After the disease reached Pennsylvania, researchers and field workers acted to slow its spread.
Their plan relied on testing, mapping and quarantines, but they faced challenges.
Individuals could transmit the disease before showing symptoms.
There was no vaccine or treatment.
And infected deer refused to stay 6 feet apart.
Pennsylvania whitetails have been infected with chronic wasting disease, or CWD, for the past eight years, but efforts to control that epidemic are similar to those deployed against the COVID-19 pandemic.
The diseases have different causes, modes of transmission and prognosis.
But once established, the diseases move alike.
“CWD and COVID-19 appear to spread in contagious diffusion, outward from a source or initial infection,” said Courtney Colley, a Pennsylvania Game Commission employee who has spent years explaining CWD to the public.
With CWD, the spread is slower.
Wildlife biologists watched it ooze north and east from Colorado, where it began in 1967. It moved through 22 states and Canadian provinces before arriving in Pennsylvania.
Started in Adams County: The first Pennsylvania deer farm where it showed up in Adams County was quarantined by the state Department of Agriculture and the game commission set up a disease management area around the farm and in areas where the disease spread.
Now three other disease management areas cover nearly 10,000 square miles in 24 counties.
CWD affects cervids, a family of species that includes deer, moose, caribou and elk. While scientists don’t think it can pass to people, the game commission recommends that hunters wear gloves when field dressing deer and refrain from shooting deer that look sick.
Deer with CWD stagger, drool and urinate frequently.
The comparisons: Colley compared other facets of the two diseases, both of which are tracked by the U.S. Centers for Disease Control and Prevention.
Quarantines on deer farms last five years because 18 to 24 months typically pass before infected deer show symptoms.
People exposed to COVID-19 have been sequestering themselves for 14 days, the incubation period.
Most people with COVID-19, perhaps 80%, develop only mild symptoms of fever, breathing difficulty and coughing, whereas all deer that contract CWD die.
COVID-19 is transmitted through aerosols released when people cough, sneeze or even talk. People also can become infected by touching a contaminated surface such as metal and plastic on which the virus can live for three to four days and then touching their faces.
Deer pass CWD through saliva, feces and urine, whereas prions — misshaped proteins that cause the disease — can live for years in soil and withstand freezing and extreme heat.
Governments have established travel bans to slow the spread of COVID-19. Likewise, the game commission prohibited importing parts of deer like the brain and spinal cord, which can spread disease, into Pennsylvania or out of disease management areas.

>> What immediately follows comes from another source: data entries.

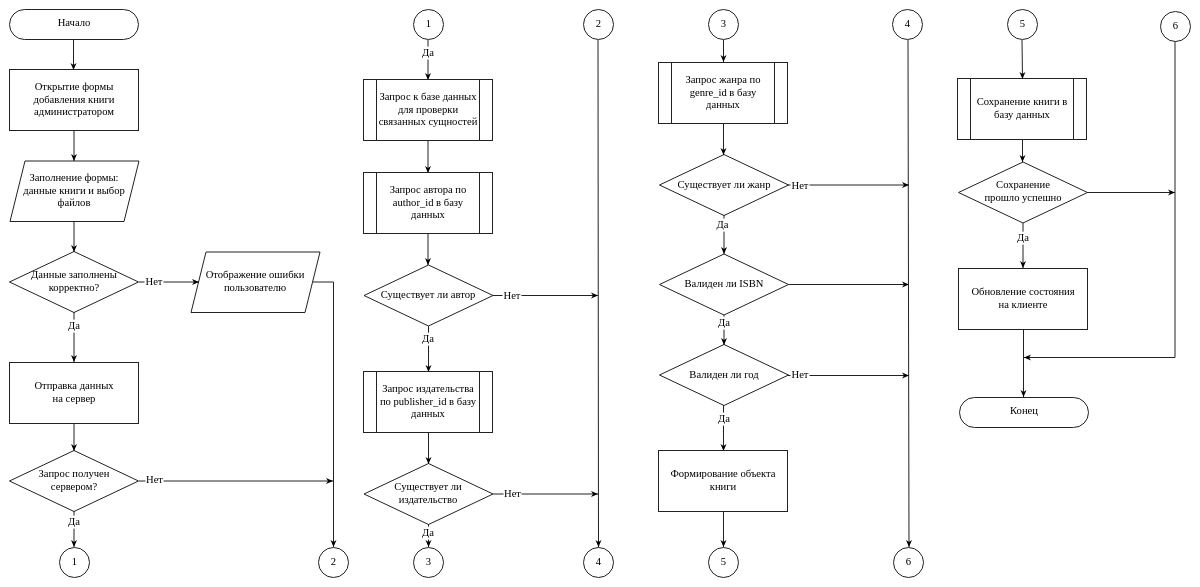
<!DOCTYPE html>
<html lang="ru">
<head>
<meta charset="utf-8">
<title>Блок-схема добавления книги</title>
<style>
:root { --ink: #000; --stroke: #222; --paper: #fff; }
* { box-sizing: border-box; }
body { margin: 0; background: var(--paper); }
.flowchart {
  position: relative; width: 1200px; height: 587px; overflow: hidden;
  background: var(--paper); color: var(--ink);
  font: 10.6px/12.8px "Liberation Serif", "Noto Serif", serif;
}
.connectors { position: absolute; inset: 0; fill: none; stroke: var(--stroke); stroke-width: 1; }
.connectors .flow { marker-end: url(#arrow); }
.connectors marker path { fill: var(--ink); stroke: none; }
.node {
  position: absolute; left: var(--x); top: var(--y); width: 130px; height: 62px;
  display: flex; align-items: center; justify-content: center;
  text-align: center; white-space: nowrap;
}
.process, .call, .terminal, .link { border: 1px solid var(--stroke); background: var(--paper); }
.call::before { content: ""; position: absolute; inset: 0 12px; border: solid var(--stroke); border-width: 0 1px; }
.terminal { height: 31px; border-radius: 16px; padding-bottom: 2px; }
.link { width: 31px; height: 31px; border-radius: 50%; padding-bottom: 1px; }
.answer {
  position: absolute; left: var(--x); top: var(--y); transform: translate(-50%, -50%);
  padding: 0 1px; background: var(--paper);
}
</style>
</head>
<body>
<main class="flowchart">
  <svg class="connectors" width="1200" height="587" viewBox="0 0 1200 587" aria-hidden="true">
    <defs>
      <marker id="arrow" markerUnits="userSpaceOnUse" markerWidth="8" markerHeight="8" refX="7" refY="4" orient="auto">
        <path d="M7 4 0 1 2 4 0 7Z"/>
      </marker>
      <polygon id="decision" points="-64.5,0 0,-30.5 64.5,0 0,30.5"/>
      <polygon id="data" points="15,0 129,0 114,60.5 0,60.5"/>
    </defs>

    <g class="shapes">
      <use href="#data" x="10" y="161"/>
      <use href="#data" x="191" y="252"/>
      <use href="#decision" x="74" y="282"/>
      <use href="#decision" x="74" y="481"/>
      <use href="#decision" x="428.5" y="295.5"/>
      <use href="#decision" x="428.5" y="494"/>
      <use href="#decision" x="724" y="185"/>
      <use href="#decision" x="724" y="284.5"/>
      <use href="#decision" x="724" y="375"/>
      <use href="#decision" x="1023" y="192.5"/>
    </g>

    <g class="form-flow">
      <path class="flow" d="M73.5 40V70"/>
      <path class="flow" d="M74 131V161"/>
      <path class="flow" d="M74 222V252"/>
      <path class="flow" d="M74 312V362"/>
      <path class="flow" d="M74 423V451"/>
      <path class="flow" d="M74 511V547"/>
      <path class="flow" d="M139 282H199"/>
      <path class="flow" d="M139 481H333"/>
      <path class="flow" d="M313 282H333.5V547"/>
    </g>
    <g class="relations-flow">
      <path class="flow" d="M428 40V80"/>
      <path class="flow" d="M428 141V173"/>
      <path class="flow" d="M428 234V265"/>
      <path class="flow" d="M428.5 326V372"/>
      <path class="flow" d="M428.5 433V464"/>
      <path class="flow" d="M428.5 524V547"/>
      <path class="flow" d="M493 295.5H598"/>
      <path class="flow" d="M493 494H598"/>
      <path class="flow" d="M598 40 598.5 547"/>
    </g>
    <g class="validation-flow">
      <path class="flow" d="M723.5 40V62"/>
      <path class="flow" d="M723.5 123V155"/>
      <path class="flow" d="M724 215V254"/>
      <path class="flow" d="M724 315V345"/>
      <path class="flow" d="M723.5 405V451"/>
      <path class="flow" d="M723.5 512V547"/>
      <path class="flow" d="M788 185H909"/>
      <path class="flow" d="M788 284.5H909"/>
      <path class="flow" d="M788 375.5H909"/>
      <path class="flow" d="M908 40 909 547"/>
    </g>
    <g class="saving-flow">
      <path class="flow" d="M1022 40 1022.5 79"/>
      <path class="flow" d="M1022.5 140V162"/>
      <path class="flow" d="M1023 223V268"/>
      <path class="flow" d="M1023.5 329V397"/>
      <path class="flow" d="M1087 192.5H1175"/>
      <path class="flow" d="M1175 41V357.5H1024"/>
    </g>
  </svg>

  <section aria-label="Заполнение формы">
    <div class="node terminal" style="--x:9px;--y:9px">Начало</div>
    <div class="node process" style="--x:9px;--y:69px">Открытие формы<br>добавления книги<br>администратором</div>
    <div class="node" style="--x:9px;--y:160px">Заполнение формы:<br>данные книги и выбор<br>файлов</div>
    <div class="node" style="--x:9px;--y:251px">Данные заполнены<br>корректно?</div>
    <div class="node" style="--x:190px;--y:251px">Отображение ошибки<br>пользователю</div>
    <div class="node process" style="--x:9px;--y:362px">Отправка данных<br>на сервер</div>
    <div class="node" style="--x:9px;--y:450px">Запрос получен<br>сервером?</div>
    <div class="node link" style="--x:59px;--y:547px">1</div>
    <div class="node link" style="--x:318px;--y:547px">2</div>
    <span class="answer" style="--x:154px;--y:282px">Нет</span>
    <span class="answer" style="--x:74px;--y:326px">Да</span>
    <span class="answer" style="--x:154.5px;--y:480px">Нет</span>
    <span class="answer" style="--x:74px;--y:522px">Да</span>
  </section>

  <section aria-label="Проверка связанных сущностей">
    <div class="node link" style="--x:413px;--y:9px">1</div>
    <div class="node call" style="--x:363px;--y:79px">Запрос к базе данных<br>для проверки<br>связанных сущностей</div>
    <div class="node call" style="--x:363px;--y:172px">Запрос автора по<br>author_id в базу<br>данных</div>
    <div class="node" style="--x:363px;--y:264px">Существует ли автор</div>
    <div class="node call" style="--x:363px;--y:371px">Запрос издательства<br>по publisher_id в базу<br>данных</div>
    <div class="node" style="--x:363px;--y:463px">Существует ли<br>издательство</div>
    <div class="node link" style="--x:413px;--y:547px">3</div>
    <div class="node link" style="--x:583px;--y:9px">2</div>
    <div class="node link" style="--x:583px;--y:547px">4</div>
    <span class="answer" style="--x:428px;--y:53px">Да</span>
    <span class="answer" style="--x:512px;--y:296px">Нет</span>
    <span class="answer" style="--x:428px;--y:339px">Да</span>
    <span class="answer" style="--x:512.5px;--y:494px">Нет</span>
    <span class="answer" style="--x:428px;--y:533px">Да</span>
  </section>

  <section aria-label="Проверка данных книги">
    <div class="node link" style="--x:708px;--y:9px">3</div>
    <div class="node call" style="--x:658px;--y:62px">Запрос жанра по<br>genre_id в базу<br>данных</div>
    <div class="node" style="--x:659px;--y:154px">Существует ли жанр</div>
    <div class="node" style="--x:659px;--y:253px">Валиден ли ISBN</div>
    <div class="node" style="--x:659px;--y:344px">Валиден ли год</div>
    <div class="node process" style="--x:658px;--y:450px">Формирование объекта<br>книги</div>
    <div class="node link" style="--x:708px;--y:547px">5</div>
    <div class="node link" style="--x:892px;--y:9px">4</div>
    <div class="node link" style="--x:893px;--y:547px">6</div>
    <span class="answer" style="--x:800px;--y:186px">Нет</span>
    <span class="answer" style="--x:722.5px;--y:225px">Да</span>
    <span class="answer" style="--x:724px;--y:323px">Да</span>
    <span class="answer" style="--x:800px;--y:375px">Нет</span>
    <span class="answer" style="--x:724px;--y:419px">Да</span>
  </section>

  <section aria-label="Сохранение книги">
    <div class="node link" style="--x:1007px;--y:9px">5</div>
    <div class="node call" style="--x:957px;--y:78px">Сохранение книги в<br>базу данных</div>
    <div class="node" style="--x:958px;--y:161px">Сохранение<br>прошло успешно</div>
    <div class="node process" style="--x:958px;--y:268px">Обновление состояния<br>на клиенте</div>
    <div class="node terminal" style="--x:959px;--y:397px">Конец</div>
    <div class="node link" style="--x:1160px;--y:11px">6</div>
    <span class="answer" style="--x:1023px;--y:238px">Да</span>
  </section>
</main>
</body>
</html>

“With CWD, when human behaviors are not contributing, it is slow progressing, but (with) human-related movements you can see it jump 100 miles in a month. The same with COVID-19, people flying to new countries or the type of ability we have to move great distances, we’re increasing the progression,” Colley said.
Testing: Tests help identify where the disease has spread. The game commission tests deer hunted or killed by vehicles in management areas and takes random samples of deer at butcher shops in the rest of the state. The commission had to add a second lab to handle all the tests.
Scientists tracking both diseases hope for faster tests. Deer only can be tested after death so wildlife biologists seek a test that works on living animals, whereas doctors await a COVID-19 test that shows results in minutes rather than days.
After the game commission detects CWD, it lets hunters take more deer in the area and occasionally sends in certified hunters to cull deer within a mile or two of new areas where the disease appeared.
“That may seem harsh, but actually is reducing the contact rate between infected and uninfected,” Colley said. Deer, after all, don’t keep a social distance.
Further spread possible: More than 450 wild deer have tested positive, and a response plan that the game commission has drafted predicts further spread unless management strategies improve.
“The percentage of samples that test positive will continue to increase, likely exceeding 30% in wild deer within Bedford and Blair counties over the next one to two decades based on exponential growth seen in other states,” says the plan, on which the public may comment through May 7.
But the game commission achieved one success through quarantine.
The disease management area around the first deer farm where CWD showed up in 2012 has been disbanded.